And this human messiness provides the context for why the liberal arts have always found a place in an education that hopes to prepare citizens for the world we have and the world that’s coming.  On the immediate horizon, if our world is shrinking, its pace of change quickening, and its career possibilities shifting, a broad-based liberal arts curriculum for a well-rounded education should be part of the mix now more than ever.

Though conducting laboratory research, engineering new designs, or writing software – any STEM activity, really – will be an integral part of our future, they will never be done in a vacuum.  They will never be done for their own sake just because we can.  They will be done in the context of the wider world.  There will be questions of ethics, historical context and impact on humanity.   There will be dialogue and debate and difficult decisions for our collective future.  These are the bread and butter of the liberal arts and must be a significant part of any education.
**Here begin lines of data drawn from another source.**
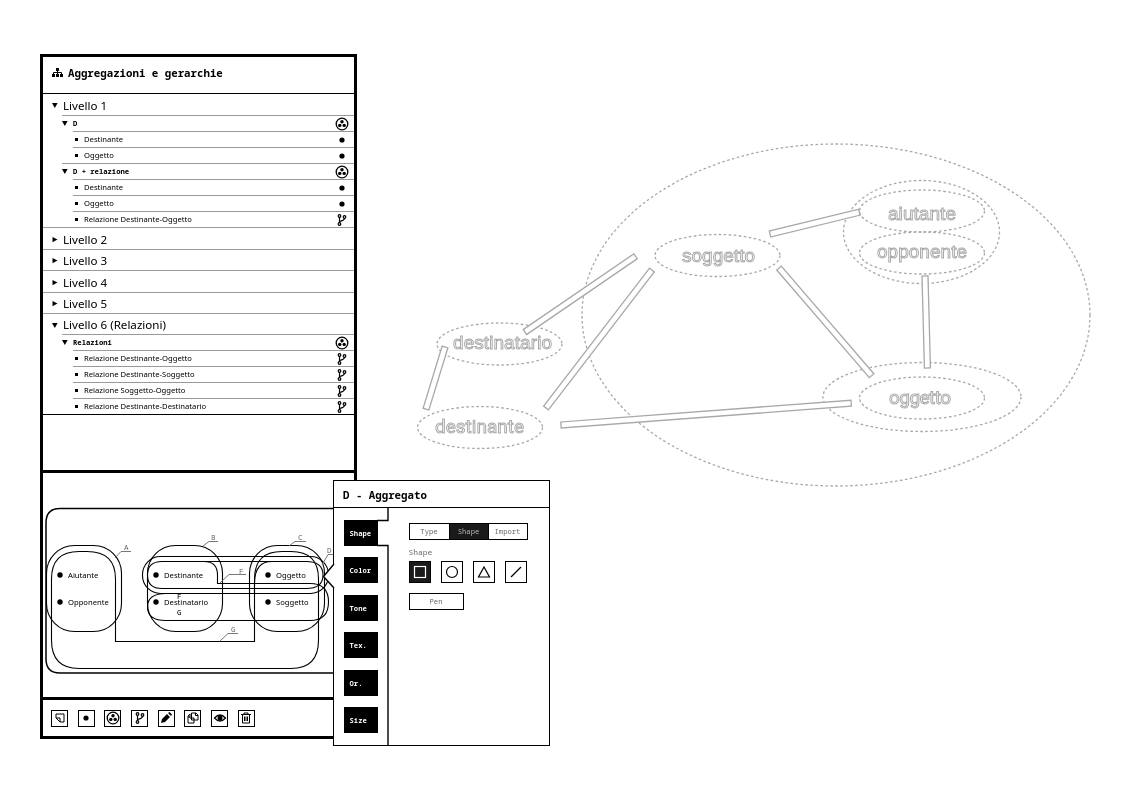
<!DOCTYPE html>
<html lang="it">
<head>
<meta charset="utf-8">
<title>Aggregazioni e gerarchie</title>
<style>
:root { --ink: #000; --paper: #fff; --rule: #9a9a9a; --ghost: #a8a8a8; --muted: #666;
  --sans: "Noto Sans", "Open Sans", sans-serif; --mono: "Noto Sans Mono", monospace; }
* { box-sizing: border-box; margin: 0; padding: 0; }
html, body { width: 1123px; height: 795px; overflow: hidden; background: var(--paper); }
body { position: relative; font-family: var(--sans); color: var(--ink); }
svg { display: block; overflow: visible; }
ul { list-style: none; }
.actants { position: absolute; left: 0; top: 0; }
.panel { position: absolute; left: 40px; top: 54px; width: 317px; height: 685px; border: 3px solid var(--ink); display: flex; flex-direction: column; }
.panel-head { height: 37px; flex: none; border-bottom: 1.5px solid var(--ink); display: flex; align-items: center; gap: 5px; padding: 0 0 4px 9px; }
h1, h2 { font: 600 10.75px/1 var(--mono); white-space: nowrap; }
.tree { height: 376px; flex: none; }
.levels { border-bottom: 1.5px solid var(--ink); }
.level-name { height: 21.4px; padding: 2px 0 0 9px; display: flex; align-items: center; font-size: 11.6px; line-height: 1; }
.level-name svg { margin-right: 5px; }
.closed, .last { border-top: 1px solid var(--rule); }
.row { height: 16px; margin-left: 19px; border-top: 1px solid var(--rule); padding-right: 5px; display: flex; align-items: center; font-size: 7.65px; line-height: 1; white-space: nowrap; }
.row > :first-child { margin-right: 5px; }
.row > :last-child { margin-left: auto; }
.group { font: 600 7.2px/1 var(--mono); }
.item { margin-left: 30px; }
.bullet { width: 3px; height: 3px; background: var(--ink); margin-left: 2px; }
.item > .bullet { margin-right: 6px; }
.preview { height: 230px; flex: none; border-top: 3px solid var(--ink); border-bottom: 3px solid var(--ink); }
.tools { flex: 1; display: flex; align-items: center; gap: 9.7px; padding-left: 8px; }
.tools li { width: 17px; height: 17px; border: 1.5px solid var(--ink); display: grid; place-items: center; }
.sets { position: absolute; left: 0; top: 0; }
.popup { position: absolute; left: 333px; top: 480px; width: 217px; height: 266px; border: 1.5px solid var(--ink); background: var(--paper); display: grid; grid-template: 27px 1fr / 54px 1fr; }
.popup-head { grid-column: 1 / 3; border-bottom: 1.5px solid var(--ink); display: flex; align-items: center; padding: 2px 0 0 9px; }
.properties { padding: 11.5px 0 0 9.5px; display: flex; flex-direction: column; gap: 11.6px; }
.properties li { width: 34px; height: 26px; padding-left: 6px; background: var(--ink); color: var(--paper); font: 600 7.2px/26px var(--mono); }
.options { padding: 15px 0 0 20.5px; font: 400 7.2px/1 var(--mono); color: var(--muted); }
.tabs { width: 119px; height: 17px; border: 1px solid var(--ink); display: grid; grid-template-columns: repeat(3, 1fr); text-align: center; line-height: 15px; }
.tabs li + li { border-left: 1px solid var(--ink); }
.tabs .active { background: #1a1a1a; color: #bbb; }
.options h3 { font: 400 7.9px/1 var(--mono); margin-top: 9px; }
.shapes { display: flex; gap: 10.2px; margin-top: 4px; }
.shapes li { width: 22px; height: 22px; border: 1px solid var(--ink); display: grid; place-items: center; }
.shapes .active { background: #1a1a1a; }
.pen { width: 55px; height: 17px; border: 1px solid var(--ink); margin-top: 10px; line-height: 15px; text-align: center; }
.popup-edges { position: absolute; left: 0; top: 0; }
</style>
</head>
<body>

<svg width="0" height="0" style="position:absolute" aria-hidden="true">
  <defs>
    <g id="aggregate"><circle cx="7" cy="7" r="5.8" fill="none" stroke="#000" stroke-width="1.3"/><circle cx="7" cy="4.7" r="1.7"/><circle cx="4.8" cy="8.4" r="1.7"/><circle cx="9.2" cy="8.4" r="1.7"/></g>
    <g id="branch" fill="none" stroke="#000" stroke-width="1.2"><circle cx="4.5" cy="3" r="1.3"/><circle cx="4.5" cy="11" r="1.3"/><circle cx="9.5" cy="4" r="1.3"/><path d="M4.500 4.300V9.700M9.500 5.300Q9.500 7.500 4.500 8.500"/></g>
    <circle id="node" cx="7" cy="7" r="2.6"/>
    <path id="open" d="M0 1H5.600L2.800 6Z"/>
    <path id="shut" d="M0.500 1L5.500 3.600L0.500 6.200Z"/>
  </defs>
</svg>

<svg class="actants" width="1123" height="795" viewBox="0 0 1123 795">
  <g fill="none" stroke="var(--ghost)" stroke-width="1.3" stroke-dasharray="2.6 2.4">
    <ellipse cx="836" cy="315" rx="254" ry="171"/>
    <ellipse cx="921.500" cy="232" rx="78" ry="51.500"/>
    <ellipse cx="922" cy="397" rx="99" ry="34.500"/>
    <ellipse cx="922" cy="211" rx="62.500" ry="21"/>
    <ellipse cx="922" cy="253" rx="62.500" ry="21"/>
    <ellipse cx="922" cy="398" rx="62.500" ry="21"/>
    <ellipse cx="717.500" cy="255.500" rx="62.500" ry="21"/>
    <ellipse cx="499.500" cy="344" rx="62.500" ry="21"/>
    <ellipse cx="480" cy="427.500" rx="62.500" ry="21"/>
  </g>
  <g fill="#fff" stroke="var(--ghost)" stroke-width="1.3">
    <rect y="-3" width="134" height="6" transform="translate(525 332) rotate(-34.400)"/>
    <rect y="-3" width="92" height="6" transform="translate(770 234) rotate(-13.700)"/>
    <rect y="-3" width="174" height="6" transform="translate(546 408) rotate(-52.500)"/>
    <rect y="-3" width="142" height="6" transform="translate(779 268) rotate(49.300)"/>
    <rect y="-3" width="92" height="6" transform="translate(925 276) rotate(88.500)"/>
    <rect y="-3" width="291" height="6" transform="translate(561 425) rotate(-4.300)"/>
    <rect y="-3" width="65" height="6" transform="translate(445 347) rotate(107)"/>
  </g>
  <g fill="#fff" stroke="var(--ghost)" stroke-width="1" font-family="Liberation Sans, sans-serif" font-size="19">
    <text x="682" y="262" textLength="73">soggetto</text>
    <text x="453" y="349" textLength="99">destinatario</text>
    <text x="888" y="220" textLength="68">aiutante</text>
    <text x="877" y="258" textLength="90">opponente</text>
    <g font-family="Roboto, sans-serif">
      <text x="435" y="433" textLength="89">destinante</text>
      <text x="889" y="404" textLength="62">oggetto</text>
    </g>
  </g>
</svg>

<main class="panel">
  <header class="panel-head">
    <svg width="11" height="10" viewBox="0 0 11 10"><path d="M4 0H7V3H4ZM0 6H3V9H0ZM4 6H7V9H4ZM8 6H11V9H8Z"/><path d="M5.500 3V6M1.500 6V4.500H9.500V6" fill="none" stroke="#000"/></svg>
    <h1>Aggregazioni e gerarchie</h1>
  </header>

  <nav class="tree">
    <ul class="levels">
      <li class="level-name"><svg width="6" height="7"><use href="#open"/></svg>Livello 1</li>
      <li class="row group"><svg width="6" height="7"><use href="#open"/></svg>D<svg width="14" height="14"><use href="#aggregate"/></svg></li>
      <li class="row item"><i class="bullet"></i>Destinante<svg width="14" height="14"><use href="#node"/></svg></li>
      <li class="row item"><i class="bullet"></i>Oggetto<svg width="14" height="14"><use href="#node"/></svg></li>
      <li class="row group"><svg width="6" height="7"><use href="#open"/></svg>D + relazione<svg width="14" height="14"><use href="#aggregate"/></svg></li>
      <li class="row item"><i class="bullet"></i>Destinante<svg width="14" height="14"><use href="#node"/></svg></li>
      <li class="row item"><i class="bullet"></i>Oggetto<svg width="14" height="14"><use href="#node"/></svg></li>
      <li class="row item"><i class="bullet"></i>Relazione Destinante-Oggetto<svg width="14" height="14"><use href="#branch"/></svg></li>
      <li class="level-name closed"><svg width="6" height="7"><use href="#shut"/></svg>Livello 2</li>
      <li class="level-name closed"><svg width="6" height="7"><use href="#shut"/></svg>Livello 3</li>
      <li class="level-name closed"><svg width="6" height="7"><use href="#shut"/></svg>Livello 4</li>
      <li class="level-name closed"><svg width="6" height="7"><use href="#shut"/></svg>Livello 5</li>
      <li class="level-name last"><svg width="6" height="7"><use href="#open"/></svg>Livello 6 (Relazioni)</li>
      <li class="row group"><svg width="6" height="7"><use href="#open"/></svg>Relazioni<svg width="14" height="14"><use href="#aggregate"/></svg></li>
      <li class="row item"><i class="bullet"></i>Relazione Destinante-Oggetto<svg width="14" height="14"><use href="#branch"/></svg></li>
      <li class="row item"><i class="bullet"></i>Relazione Destinante-Soggetto<svg width="14" height="14"><use href="#branch"/></svg></li>
      <li class="row item"><i class="bullet"></i>Relazione Soggetto-Oggetto<svg width="14" height="14"><use href="#branch"/></svg></li>
      <li class="row item"><i class="bullet"></i>Relazione Destinante-Destinatario<svg width="14" height="14"><use href="#branch"/></svg></li>
    </ul>
  </nav>

  <div class="preview"></div>

  <ul class="tools">
    <li><svg width="14" height="14" fill="none" stroke="#000"><path d="M3 3H11V11H7L3 7ZM3 7H7V11"/></svg></li>
    <li><svg width="14" height="14"><use href="#node"/></svg></li>
    <li><svg width="14" height="14"><use href="#aggregate"/></svg></li>
    <li><svg width="14" height="14"><use href="#branch"/></svg></li>
    <li><svg width="14" height="14"><path d="M2 12L3 8L8 3L11 6L6 11ZM9 2L10.500 1L13 3.500L12 5Z"/></svg></li>
    <li><svg width="14" height="14" fill="#fff" stroke="#000"><path d="M5.500 2H10L12 4V9H5.500ZM2 5L4 3V7H8V12H2Z"/><path d="M9.500 2V4.500H12M2 6H4"/></svg></li>
    <li><svg width="14" height="14"><path d="M1.500 7Q7 1 12.500 7Q7 13 1.500 7Z" fill="none" stroke="#000" stroke-width="1.300"/><circle cx="7" cy="7" r="2.500"/></svg></li>
    <li><svg width="14" height="14" fill="none" stroke="#000"><path d="M2 3.500H12M5 3.500V2H9V3.500M3.500 3.500V12H10.500V3.500M5.500 5.500V10M7 5.500V10M8.500 5.500V10"/></svg></li>
  </ul>
</main>

<svg class="sets" width="1123" height="795" viewBox="0 0 1123 795">
  <g fill="none" stroke="#000" stroke-width="1.1">
    <path d="M334 508.500H60Q46 508.500 46 523V659Q46 673 60 673H334" stroke-width="1.500"/>
    <rect x="46.500" y="545.500" width="75" height="86" rx="28"/>
    <rect x="147.500" y="545.500" width="75" height="86" rx="28"/>
    <rect x="249.500" y="545.500" width="75" height="86" rx="28"/>
    <path d="M115.500 641.500V579Q115.500 551.500 87 551.500H79Q51.500 551.500 51.500 579V640Q51.500 668.500 79 668.500H291Q318.500 668.500 318.500 640V579Q318.500 551.500 291 551.500H282Q254.500 551.500 254.500 579V641.500Z"/>
    <rect x="142.500" y="556.500" width="186" height="37" rx="18"/>
    <path d="M217.500 583.500V575Q217.500 561.500 204 561.500H162Q147.500 561.500 147.500 575Q147.500 588.500 162 588.500H306Q323 588.500 323 575Q323 561.500 306 561.500H272Q254.500 561.500 254.500 583.500Z"/>
    <path d="M254.500 593.500H166Q147.500 593.500 147.500 607Q147.500 620.500 166 620.500H310Q328.500 620.500 328.500 602Q328.500 583.500 310 583.500H254.500Z"/>
    <path d="M204 561.500H272"/>
  </g>
  <g fill="none" stroke="#777">
    <path d="M115 558L121 551.500H131M203 546L209 541.500H218M289 546L295 541.500H306M322 565L328 554.500H334M220 583L229 574.500H246M220 641L228 633.500H238"/>
  </g>
  <g>
    <circle cx="60" cy="575" r="2.700"/><circle cx="60" cy="602" r="2.700"/>
    <circle cx="156" cy="575" r="2.700"/><circle cx="156" cy="602" r="2.700"/>
    <circle cx="268" cy="575" r="2.700"/><circle cx="268" cy="602" r="2.700"/>
  </g>
  <g font-family="Noto Sans, sans-serif" font-size="7.65">
    <text x="68" y="578">Aiutante</text><text x="68" y="605">Opponente</text>
    <text x="164" y="578">Destinante</text><text x="164" y="605">Destinatario</text>
    <text x="276" y="578">Oggetto</text><text x="276" y="605">Soggetto</text>
  </g>
  <g font-family="Noto Sans Mono, monospace" font-size="7.600" fill="#666">
    <text x="124" y="550">A</text><text x="211" y="540">B</text><text x="298" y="540">C</text><text x="327" y="553">D</text><text x="239" y="574">F</text><text x="231" y="632">G</text>
    <g fill="#000"><text x="177" y="599">F</text><text x="177" y="615">G</text></g>
  </g>
</svg>

<section class="popup">
  <header class="popup-head"><h2>D - Aggregato</h2></header>
  <ul class="properties">
    <li>Shape</li><li>Color</li><li>Tone</li><li>Tex.</li><li>Or.</li><li>Size</li>
  </ul>
  <div class="options">
    <ul class="tabs"><li>Type</li><li class="active">Shape</li><li>Import</li></ul>
    <h3>Shape</h3>
    <ul class="shapes">
      <li class="active"><svg width="14" height="14" fill="none" stroke="#fff" stroke-width="1.200"><rect x="1.500" y="1.500" width="11" height="11"/></svg></li>
      <li><svg width="14" height="14" fill="none" stroke="#000" stroke-width="1.200"><circle cx="7" cy="7" r="5.500"/></svg></li>
      <li><svg width="14" height="14" fill="none" stroke="#000" stroke-width="1.200"><path d="M7 2L12.500 12H1.500Z"/></svg></li>
      <li><svg width="14" height="14" fill="none" stroke="#000" stroke-width="1.200"><path d="M2 12L12 2"/></svg></li>
    </ul>
    <p class="pen">Pen</p>
  </div>
</section>

<svg class="popup-edges" width="1123" height="795" viewBox="0 0 1123 795" fill="none" stroke="#000" stroke-width="1.400">
  <path d="M335 564H333.500L323.500 576.500L333.500 588H335Z" fill="#fff" stroke="none"/>
  <path d="M334 564L323.500 576.500L334 588"/>
  <path d="M388 508V520.500H377M377 545.500H388V745"/>
</svg>

</body>
</html>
Whether or not you get a great-paying engineering job right out of college is not really relevant in this context.  Yes, it may be what you want.  And, yes, it may be good for the world in terms of the potential contributions you may make.  But it should not be a solitary consideration.  Your preparation for an engineering career should not be done at the expense of your preparation to be a citizen of the world.  Sure, earning potential matters, but isn’t that a reflection of what we collectively choose to value, and wouldn’t this be a good time to ask why that is?

If we can, in all good conscience, say that there is NO value in the social sciences, like psychology and anthropology, the humanities (yes, including art history, that other much maligned major), and literature (yep, we gotta toss English majors into the mix once we pull ‘em out from under the bus), then it is most definitely time to pull the plug on all of them and set our sights on STEM full-throttle.  But if these domains, these college majors, have value in terms of how we learn to think and communicate about ourselves, our pursuits and our collective future, then it’s time to stop the rhetorical assault on the liberal arts.

Instead of STEM, I propose a new acronym to guide our curricular focus.  Sure, it’s trite, but it’s really more traditional than anything.  And it truly does get at the heart of the matter….







Sciences (all of ‘em)


There.  That ought to do it.

This article includes a new study that should help us get our collective heads (and hearts) around it….  Enjoy!